### Task brief
Nothing but the lines holding the string "void" should appear in the answer. Copy them from the entries.

(Stored data entries)

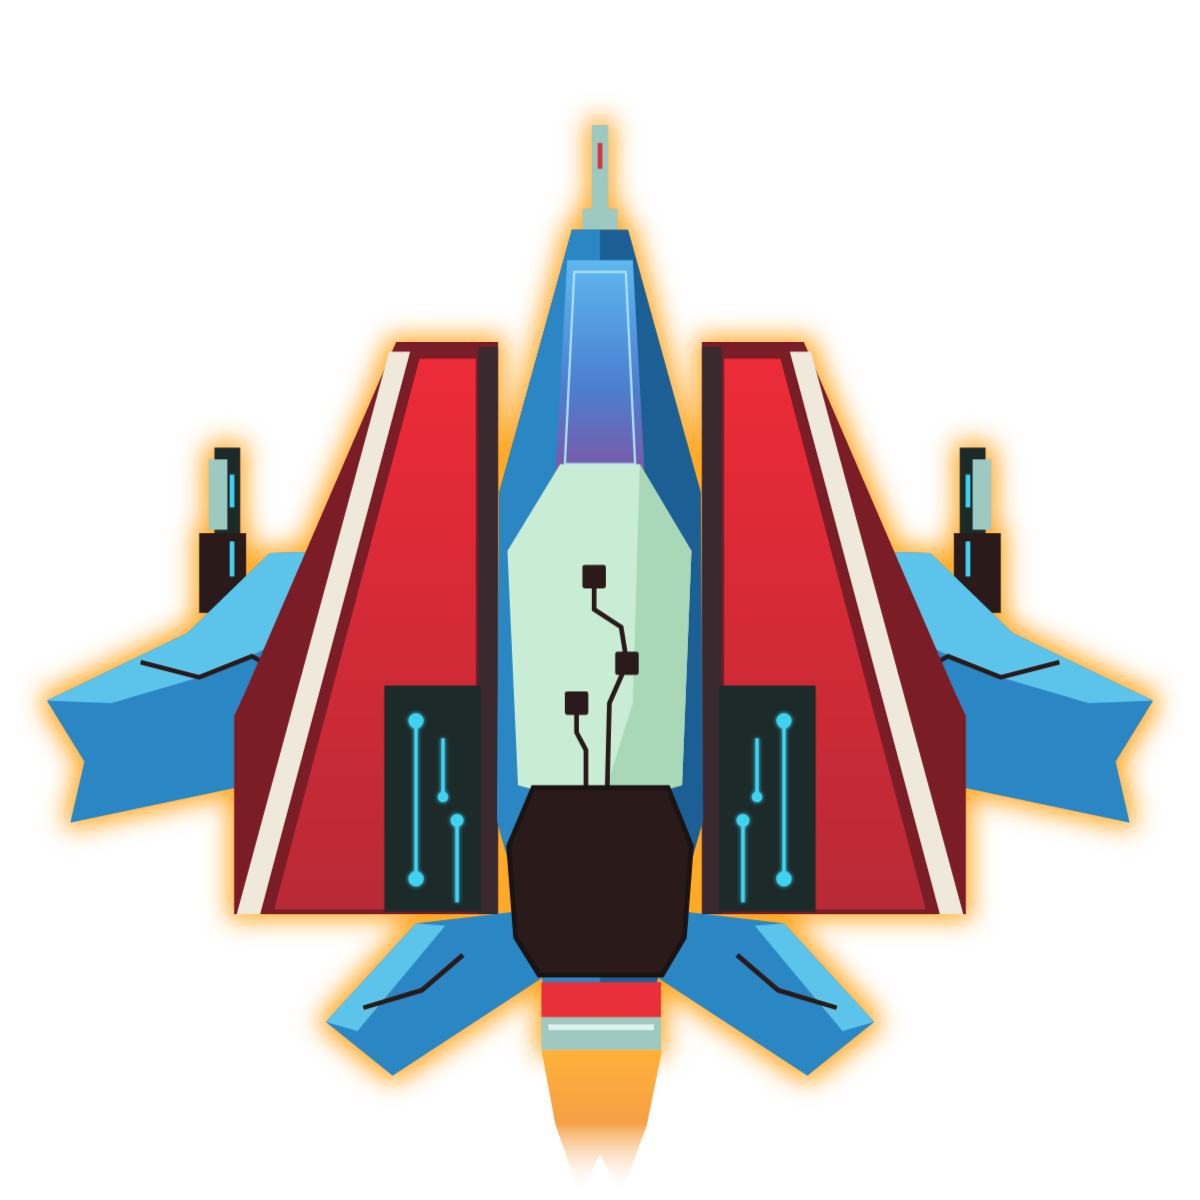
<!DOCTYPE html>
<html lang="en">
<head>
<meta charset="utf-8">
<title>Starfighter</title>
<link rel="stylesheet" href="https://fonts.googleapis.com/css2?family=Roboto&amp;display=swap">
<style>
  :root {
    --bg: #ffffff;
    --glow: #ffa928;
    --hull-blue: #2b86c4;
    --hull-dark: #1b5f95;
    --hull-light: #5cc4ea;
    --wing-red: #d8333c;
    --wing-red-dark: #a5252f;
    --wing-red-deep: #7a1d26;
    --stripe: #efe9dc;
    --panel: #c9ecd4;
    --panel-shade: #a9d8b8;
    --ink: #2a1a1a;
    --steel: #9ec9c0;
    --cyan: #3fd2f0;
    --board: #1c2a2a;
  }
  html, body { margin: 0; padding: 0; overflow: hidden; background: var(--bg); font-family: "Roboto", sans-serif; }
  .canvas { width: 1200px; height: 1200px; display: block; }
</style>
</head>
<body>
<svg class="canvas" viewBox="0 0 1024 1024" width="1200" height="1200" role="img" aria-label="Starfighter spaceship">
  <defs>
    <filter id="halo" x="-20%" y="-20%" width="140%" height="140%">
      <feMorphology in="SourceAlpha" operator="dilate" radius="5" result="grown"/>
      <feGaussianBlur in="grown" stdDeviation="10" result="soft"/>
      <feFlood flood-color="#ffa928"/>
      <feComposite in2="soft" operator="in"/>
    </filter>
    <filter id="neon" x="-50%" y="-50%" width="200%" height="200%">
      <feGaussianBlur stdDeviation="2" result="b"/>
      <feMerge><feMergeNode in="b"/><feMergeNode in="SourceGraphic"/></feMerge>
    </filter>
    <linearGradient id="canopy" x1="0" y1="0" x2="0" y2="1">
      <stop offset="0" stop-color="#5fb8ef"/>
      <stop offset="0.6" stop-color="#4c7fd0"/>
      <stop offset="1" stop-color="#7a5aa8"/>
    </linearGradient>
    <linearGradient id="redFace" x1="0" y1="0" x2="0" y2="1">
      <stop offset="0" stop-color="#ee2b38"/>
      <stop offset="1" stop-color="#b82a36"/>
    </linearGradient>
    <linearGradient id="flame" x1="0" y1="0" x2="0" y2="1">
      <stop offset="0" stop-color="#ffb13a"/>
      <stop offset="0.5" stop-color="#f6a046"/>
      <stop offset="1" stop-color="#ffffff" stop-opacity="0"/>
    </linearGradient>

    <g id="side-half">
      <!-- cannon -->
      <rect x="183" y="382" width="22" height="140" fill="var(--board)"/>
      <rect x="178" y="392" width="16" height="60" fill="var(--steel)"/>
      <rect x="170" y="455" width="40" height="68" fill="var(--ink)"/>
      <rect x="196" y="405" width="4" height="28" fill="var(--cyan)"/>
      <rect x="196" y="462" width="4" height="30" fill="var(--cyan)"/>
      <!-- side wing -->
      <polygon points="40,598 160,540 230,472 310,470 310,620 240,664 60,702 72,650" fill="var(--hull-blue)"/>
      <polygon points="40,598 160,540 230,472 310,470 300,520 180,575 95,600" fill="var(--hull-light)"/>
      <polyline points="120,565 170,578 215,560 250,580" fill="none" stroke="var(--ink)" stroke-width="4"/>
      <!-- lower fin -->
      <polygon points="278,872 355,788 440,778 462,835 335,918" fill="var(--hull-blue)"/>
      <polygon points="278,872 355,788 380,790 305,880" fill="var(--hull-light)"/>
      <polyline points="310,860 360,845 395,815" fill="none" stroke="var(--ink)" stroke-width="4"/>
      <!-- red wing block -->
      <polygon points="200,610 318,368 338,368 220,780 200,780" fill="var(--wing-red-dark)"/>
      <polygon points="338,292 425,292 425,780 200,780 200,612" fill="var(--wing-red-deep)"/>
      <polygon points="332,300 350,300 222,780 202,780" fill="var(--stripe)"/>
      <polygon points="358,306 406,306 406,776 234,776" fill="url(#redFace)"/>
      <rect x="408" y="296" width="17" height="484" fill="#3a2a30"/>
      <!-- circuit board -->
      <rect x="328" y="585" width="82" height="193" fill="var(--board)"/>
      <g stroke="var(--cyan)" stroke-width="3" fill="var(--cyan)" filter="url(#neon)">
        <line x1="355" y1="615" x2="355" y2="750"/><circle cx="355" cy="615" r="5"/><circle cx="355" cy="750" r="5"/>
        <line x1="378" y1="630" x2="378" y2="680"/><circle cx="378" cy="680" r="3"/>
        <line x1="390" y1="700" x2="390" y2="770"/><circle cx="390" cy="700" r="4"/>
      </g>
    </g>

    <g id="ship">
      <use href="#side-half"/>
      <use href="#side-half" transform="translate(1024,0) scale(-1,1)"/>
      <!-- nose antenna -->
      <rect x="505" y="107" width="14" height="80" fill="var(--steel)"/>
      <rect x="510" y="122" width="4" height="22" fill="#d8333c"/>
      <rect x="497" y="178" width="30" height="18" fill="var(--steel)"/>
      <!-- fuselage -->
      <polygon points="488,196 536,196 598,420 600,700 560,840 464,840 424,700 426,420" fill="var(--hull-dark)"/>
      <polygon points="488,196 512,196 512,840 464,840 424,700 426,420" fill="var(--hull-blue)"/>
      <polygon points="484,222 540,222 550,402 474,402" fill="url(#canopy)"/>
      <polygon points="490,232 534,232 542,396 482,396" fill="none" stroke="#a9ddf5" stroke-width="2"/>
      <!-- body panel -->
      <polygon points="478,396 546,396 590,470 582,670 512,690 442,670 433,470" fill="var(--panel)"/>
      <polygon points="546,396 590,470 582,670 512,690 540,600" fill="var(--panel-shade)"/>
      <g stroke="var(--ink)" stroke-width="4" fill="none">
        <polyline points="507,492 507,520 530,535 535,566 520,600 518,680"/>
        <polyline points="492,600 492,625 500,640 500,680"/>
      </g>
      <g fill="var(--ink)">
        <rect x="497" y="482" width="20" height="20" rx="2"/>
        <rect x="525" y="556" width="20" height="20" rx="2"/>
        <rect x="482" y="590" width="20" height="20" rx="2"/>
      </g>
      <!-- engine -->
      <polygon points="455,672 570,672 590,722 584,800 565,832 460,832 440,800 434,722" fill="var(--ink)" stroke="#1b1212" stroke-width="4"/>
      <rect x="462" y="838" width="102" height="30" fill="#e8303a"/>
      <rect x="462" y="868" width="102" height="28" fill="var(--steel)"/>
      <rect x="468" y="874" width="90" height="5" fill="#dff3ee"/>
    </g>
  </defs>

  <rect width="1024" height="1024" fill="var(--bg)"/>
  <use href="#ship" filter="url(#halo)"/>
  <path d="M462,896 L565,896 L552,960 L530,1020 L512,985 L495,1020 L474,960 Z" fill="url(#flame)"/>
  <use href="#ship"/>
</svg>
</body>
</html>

* * *

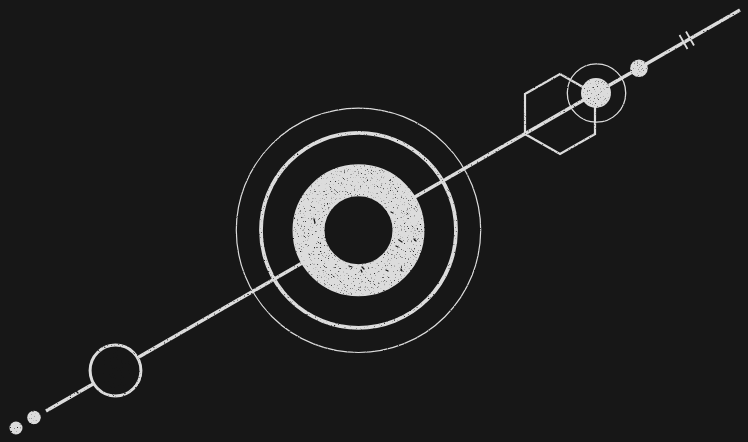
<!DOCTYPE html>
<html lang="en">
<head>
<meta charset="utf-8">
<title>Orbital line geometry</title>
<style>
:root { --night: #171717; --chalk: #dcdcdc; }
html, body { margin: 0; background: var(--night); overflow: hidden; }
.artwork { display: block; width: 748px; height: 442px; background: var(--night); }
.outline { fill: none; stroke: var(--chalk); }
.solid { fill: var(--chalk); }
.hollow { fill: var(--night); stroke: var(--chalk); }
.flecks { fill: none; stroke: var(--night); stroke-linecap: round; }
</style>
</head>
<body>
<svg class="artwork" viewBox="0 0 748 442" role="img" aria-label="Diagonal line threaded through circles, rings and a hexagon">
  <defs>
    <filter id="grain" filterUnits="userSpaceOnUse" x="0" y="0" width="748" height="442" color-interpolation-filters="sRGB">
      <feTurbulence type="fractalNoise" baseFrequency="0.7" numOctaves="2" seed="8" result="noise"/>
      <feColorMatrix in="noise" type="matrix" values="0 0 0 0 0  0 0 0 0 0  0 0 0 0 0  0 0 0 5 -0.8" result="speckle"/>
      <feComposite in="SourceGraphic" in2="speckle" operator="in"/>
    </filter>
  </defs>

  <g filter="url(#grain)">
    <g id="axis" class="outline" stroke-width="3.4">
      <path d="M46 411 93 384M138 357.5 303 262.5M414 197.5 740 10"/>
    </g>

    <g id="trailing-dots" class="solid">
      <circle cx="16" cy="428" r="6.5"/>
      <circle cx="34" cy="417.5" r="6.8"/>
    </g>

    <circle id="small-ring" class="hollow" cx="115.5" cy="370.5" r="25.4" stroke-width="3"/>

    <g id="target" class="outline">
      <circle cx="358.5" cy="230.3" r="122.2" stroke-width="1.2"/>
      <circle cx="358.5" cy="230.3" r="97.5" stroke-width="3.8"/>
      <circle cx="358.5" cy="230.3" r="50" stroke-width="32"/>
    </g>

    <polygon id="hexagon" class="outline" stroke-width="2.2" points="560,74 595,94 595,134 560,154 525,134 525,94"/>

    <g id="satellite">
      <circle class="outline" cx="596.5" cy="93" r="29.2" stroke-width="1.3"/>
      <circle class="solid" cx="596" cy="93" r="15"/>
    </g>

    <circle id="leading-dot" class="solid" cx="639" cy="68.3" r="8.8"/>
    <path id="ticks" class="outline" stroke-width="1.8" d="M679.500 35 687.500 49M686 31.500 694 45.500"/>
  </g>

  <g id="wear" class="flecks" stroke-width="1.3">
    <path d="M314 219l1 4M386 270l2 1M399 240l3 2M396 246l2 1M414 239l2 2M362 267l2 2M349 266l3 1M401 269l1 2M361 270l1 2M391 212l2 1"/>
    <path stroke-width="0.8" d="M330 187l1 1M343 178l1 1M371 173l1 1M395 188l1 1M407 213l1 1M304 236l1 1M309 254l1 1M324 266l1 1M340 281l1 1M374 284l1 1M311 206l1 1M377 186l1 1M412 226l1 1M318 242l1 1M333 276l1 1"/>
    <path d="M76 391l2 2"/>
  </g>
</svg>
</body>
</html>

==

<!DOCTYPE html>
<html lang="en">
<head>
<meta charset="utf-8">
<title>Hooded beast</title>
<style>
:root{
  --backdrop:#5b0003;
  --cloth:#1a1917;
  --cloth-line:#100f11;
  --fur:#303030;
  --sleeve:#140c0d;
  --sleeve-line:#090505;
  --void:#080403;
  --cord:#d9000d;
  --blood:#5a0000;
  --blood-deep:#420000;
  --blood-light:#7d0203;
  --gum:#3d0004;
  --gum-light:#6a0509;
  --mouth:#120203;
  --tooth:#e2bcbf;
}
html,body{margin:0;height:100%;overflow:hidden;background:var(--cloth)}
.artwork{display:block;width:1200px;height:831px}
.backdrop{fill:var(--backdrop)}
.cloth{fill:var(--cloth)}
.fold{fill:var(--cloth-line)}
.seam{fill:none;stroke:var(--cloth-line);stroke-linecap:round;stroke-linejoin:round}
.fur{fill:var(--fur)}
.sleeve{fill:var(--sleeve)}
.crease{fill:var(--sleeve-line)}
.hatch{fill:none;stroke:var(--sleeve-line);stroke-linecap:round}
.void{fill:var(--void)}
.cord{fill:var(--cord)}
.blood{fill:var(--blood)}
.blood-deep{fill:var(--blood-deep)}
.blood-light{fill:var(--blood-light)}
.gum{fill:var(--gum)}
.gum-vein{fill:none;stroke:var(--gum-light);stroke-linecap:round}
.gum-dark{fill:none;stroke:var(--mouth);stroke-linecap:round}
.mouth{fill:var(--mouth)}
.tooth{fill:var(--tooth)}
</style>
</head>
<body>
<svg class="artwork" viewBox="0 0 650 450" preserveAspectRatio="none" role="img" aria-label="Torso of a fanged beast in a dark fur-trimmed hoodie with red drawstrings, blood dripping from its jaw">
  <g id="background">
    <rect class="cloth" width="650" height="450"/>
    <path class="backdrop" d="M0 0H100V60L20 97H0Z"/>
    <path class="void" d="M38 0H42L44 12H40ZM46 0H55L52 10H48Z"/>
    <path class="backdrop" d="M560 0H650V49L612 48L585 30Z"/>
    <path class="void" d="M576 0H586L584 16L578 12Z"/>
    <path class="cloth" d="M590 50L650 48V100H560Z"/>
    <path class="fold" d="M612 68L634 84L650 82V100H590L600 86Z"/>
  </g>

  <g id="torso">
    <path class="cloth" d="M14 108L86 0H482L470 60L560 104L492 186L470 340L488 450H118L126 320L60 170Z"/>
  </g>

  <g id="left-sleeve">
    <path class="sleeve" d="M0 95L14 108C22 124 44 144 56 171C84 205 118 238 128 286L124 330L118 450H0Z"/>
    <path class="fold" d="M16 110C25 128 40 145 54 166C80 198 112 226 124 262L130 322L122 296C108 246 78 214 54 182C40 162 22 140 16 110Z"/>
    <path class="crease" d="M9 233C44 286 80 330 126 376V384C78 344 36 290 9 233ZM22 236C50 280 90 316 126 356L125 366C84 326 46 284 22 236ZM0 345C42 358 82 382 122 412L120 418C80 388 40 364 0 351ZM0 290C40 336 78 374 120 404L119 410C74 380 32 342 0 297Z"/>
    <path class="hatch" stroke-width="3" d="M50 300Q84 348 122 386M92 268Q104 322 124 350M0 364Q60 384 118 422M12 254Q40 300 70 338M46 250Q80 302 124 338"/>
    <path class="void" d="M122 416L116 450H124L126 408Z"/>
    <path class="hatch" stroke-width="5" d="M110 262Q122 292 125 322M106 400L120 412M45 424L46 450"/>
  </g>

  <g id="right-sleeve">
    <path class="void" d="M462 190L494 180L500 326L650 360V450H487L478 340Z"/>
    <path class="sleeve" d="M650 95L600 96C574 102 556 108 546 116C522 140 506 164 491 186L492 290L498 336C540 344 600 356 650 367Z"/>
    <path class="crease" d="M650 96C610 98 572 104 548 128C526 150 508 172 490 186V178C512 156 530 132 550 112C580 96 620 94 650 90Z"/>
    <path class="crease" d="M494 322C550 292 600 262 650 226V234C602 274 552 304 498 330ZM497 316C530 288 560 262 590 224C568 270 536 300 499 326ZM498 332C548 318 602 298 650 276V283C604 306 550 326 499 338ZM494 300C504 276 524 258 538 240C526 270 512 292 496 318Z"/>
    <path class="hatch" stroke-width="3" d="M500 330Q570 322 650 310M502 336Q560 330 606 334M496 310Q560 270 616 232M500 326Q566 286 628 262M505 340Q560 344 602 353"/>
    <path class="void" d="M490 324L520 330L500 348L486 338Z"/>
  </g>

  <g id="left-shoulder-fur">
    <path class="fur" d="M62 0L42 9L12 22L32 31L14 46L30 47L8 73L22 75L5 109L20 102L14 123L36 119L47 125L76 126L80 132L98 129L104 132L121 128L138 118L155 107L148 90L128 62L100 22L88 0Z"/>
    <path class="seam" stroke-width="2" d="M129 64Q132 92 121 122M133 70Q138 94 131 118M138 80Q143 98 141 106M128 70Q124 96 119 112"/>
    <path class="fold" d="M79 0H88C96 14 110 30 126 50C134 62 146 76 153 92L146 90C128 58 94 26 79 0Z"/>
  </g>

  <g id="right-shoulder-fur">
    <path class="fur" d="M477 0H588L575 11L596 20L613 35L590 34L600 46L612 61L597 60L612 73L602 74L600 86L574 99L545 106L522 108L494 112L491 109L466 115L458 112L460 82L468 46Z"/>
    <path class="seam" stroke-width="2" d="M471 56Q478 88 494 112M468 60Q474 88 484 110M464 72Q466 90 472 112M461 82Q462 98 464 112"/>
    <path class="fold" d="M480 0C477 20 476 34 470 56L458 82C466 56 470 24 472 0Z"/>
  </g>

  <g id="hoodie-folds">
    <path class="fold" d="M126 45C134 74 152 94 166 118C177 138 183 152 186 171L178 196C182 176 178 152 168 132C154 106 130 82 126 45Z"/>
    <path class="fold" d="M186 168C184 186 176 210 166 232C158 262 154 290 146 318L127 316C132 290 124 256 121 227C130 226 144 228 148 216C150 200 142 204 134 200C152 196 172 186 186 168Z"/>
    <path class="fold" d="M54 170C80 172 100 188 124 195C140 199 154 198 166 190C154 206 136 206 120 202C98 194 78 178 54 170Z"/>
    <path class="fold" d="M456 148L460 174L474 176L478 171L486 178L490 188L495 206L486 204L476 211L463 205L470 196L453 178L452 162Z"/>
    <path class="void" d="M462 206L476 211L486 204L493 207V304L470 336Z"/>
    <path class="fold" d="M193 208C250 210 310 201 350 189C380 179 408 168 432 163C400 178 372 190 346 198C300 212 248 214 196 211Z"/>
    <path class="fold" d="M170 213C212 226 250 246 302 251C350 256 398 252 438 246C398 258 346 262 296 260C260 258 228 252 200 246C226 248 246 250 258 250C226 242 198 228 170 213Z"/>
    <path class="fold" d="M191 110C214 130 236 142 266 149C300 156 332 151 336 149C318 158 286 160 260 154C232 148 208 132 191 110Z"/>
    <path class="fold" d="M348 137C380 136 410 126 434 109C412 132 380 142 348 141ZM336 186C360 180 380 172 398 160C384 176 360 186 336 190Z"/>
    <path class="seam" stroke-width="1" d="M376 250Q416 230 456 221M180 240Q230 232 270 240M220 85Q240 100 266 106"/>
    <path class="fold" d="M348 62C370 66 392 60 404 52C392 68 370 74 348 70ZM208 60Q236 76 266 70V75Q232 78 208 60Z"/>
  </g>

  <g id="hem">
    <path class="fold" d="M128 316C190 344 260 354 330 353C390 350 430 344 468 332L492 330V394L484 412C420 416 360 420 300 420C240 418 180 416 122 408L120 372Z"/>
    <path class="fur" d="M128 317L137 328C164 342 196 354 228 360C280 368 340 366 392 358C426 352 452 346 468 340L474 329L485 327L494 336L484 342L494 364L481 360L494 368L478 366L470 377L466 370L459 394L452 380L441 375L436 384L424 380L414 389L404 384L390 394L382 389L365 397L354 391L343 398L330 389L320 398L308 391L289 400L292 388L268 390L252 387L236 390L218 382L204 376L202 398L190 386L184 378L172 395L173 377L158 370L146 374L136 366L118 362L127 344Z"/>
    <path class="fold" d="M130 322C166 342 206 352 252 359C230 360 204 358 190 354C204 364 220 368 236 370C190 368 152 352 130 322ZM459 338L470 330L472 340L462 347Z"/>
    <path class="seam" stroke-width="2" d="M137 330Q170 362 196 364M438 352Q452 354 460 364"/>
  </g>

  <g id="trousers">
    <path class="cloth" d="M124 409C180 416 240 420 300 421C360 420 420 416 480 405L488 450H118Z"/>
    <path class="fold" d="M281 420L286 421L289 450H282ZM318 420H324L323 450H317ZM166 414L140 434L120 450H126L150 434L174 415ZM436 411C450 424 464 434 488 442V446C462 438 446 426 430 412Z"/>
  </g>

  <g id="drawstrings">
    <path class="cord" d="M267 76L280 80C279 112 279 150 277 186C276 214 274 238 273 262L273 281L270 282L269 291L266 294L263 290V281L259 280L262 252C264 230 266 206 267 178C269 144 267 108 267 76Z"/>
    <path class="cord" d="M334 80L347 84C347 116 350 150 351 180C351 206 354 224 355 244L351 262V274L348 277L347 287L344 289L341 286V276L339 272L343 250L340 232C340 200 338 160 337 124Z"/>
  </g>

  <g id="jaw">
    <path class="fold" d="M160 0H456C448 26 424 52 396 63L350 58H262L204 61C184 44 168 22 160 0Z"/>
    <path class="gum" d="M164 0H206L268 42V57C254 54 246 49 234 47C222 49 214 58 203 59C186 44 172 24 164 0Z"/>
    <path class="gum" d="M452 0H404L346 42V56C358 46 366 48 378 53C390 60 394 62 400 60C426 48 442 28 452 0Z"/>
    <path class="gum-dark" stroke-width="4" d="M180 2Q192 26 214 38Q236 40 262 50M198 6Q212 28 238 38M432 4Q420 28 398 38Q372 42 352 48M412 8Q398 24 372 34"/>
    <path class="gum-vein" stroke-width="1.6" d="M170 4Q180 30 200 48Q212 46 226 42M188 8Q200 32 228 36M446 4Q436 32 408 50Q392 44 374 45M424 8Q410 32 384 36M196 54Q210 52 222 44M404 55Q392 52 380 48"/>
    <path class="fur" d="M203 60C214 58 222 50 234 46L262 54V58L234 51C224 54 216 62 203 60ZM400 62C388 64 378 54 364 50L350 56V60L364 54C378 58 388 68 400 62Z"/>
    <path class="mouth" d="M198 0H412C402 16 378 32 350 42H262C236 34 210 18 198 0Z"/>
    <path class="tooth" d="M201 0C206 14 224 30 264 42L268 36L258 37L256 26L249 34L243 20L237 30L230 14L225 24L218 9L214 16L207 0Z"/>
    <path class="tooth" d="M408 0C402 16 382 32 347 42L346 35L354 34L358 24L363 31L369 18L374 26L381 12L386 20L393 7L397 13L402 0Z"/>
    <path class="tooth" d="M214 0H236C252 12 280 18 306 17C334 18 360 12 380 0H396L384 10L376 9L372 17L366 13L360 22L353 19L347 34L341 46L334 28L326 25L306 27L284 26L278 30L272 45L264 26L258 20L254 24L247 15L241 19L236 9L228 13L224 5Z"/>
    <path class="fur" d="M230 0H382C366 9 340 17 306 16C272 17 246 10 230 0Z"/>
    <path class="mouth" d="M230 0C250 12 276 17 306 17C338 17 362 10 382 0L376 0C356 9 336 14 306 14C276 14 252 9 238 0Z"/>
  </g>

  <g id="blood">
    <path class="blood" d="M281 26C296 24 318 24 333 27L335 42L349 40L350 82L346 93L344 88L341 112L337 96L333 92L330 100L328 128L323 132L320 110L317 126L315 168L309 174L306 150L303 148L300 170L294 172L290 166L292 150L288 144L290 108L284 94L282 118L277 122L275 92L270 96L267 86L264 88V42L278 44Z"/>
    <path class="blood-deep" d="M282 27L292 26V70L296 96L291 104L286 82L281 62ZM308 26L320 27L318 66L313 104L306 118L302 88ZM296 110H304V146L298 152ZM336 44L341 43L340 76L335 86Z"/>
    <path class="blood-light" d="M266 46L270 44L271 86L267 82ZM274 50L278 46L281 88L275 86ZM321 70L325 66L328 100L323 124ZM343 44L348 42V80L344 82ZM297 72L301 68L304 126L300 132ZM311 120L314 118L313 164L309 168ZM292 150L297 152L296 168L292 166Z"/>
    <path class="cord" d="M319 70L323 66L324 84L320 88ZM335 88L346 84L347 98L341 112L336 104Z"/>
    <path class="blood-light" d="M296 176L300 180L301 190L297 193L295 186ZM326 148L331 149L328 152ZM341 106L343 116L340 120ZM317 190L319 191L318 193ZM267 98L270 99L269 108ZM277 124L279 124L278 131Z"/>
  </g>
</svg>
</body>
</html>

### The answer
  --void:#080403;
.void{fill:var(--void)}
    <path class="void" d="M38 0H42L44 12H40ZM46 0H55L52 10H48Z"/>
    <path class="void" d="M576 0H586L584 16L578 12Z"/>
    <path class="void" d="M122 416L116 450H124L126 408Z"/>
    <path class="void" d="M462 190L494 180L500 326L650 360V450H487L478 340Z"/>
    <path class="void" d="M490 324L520 330L500 348L486 338Z"/>
    <path class="void" d="M462 206L476 211L486 204L493 207V304L470 336Z"/>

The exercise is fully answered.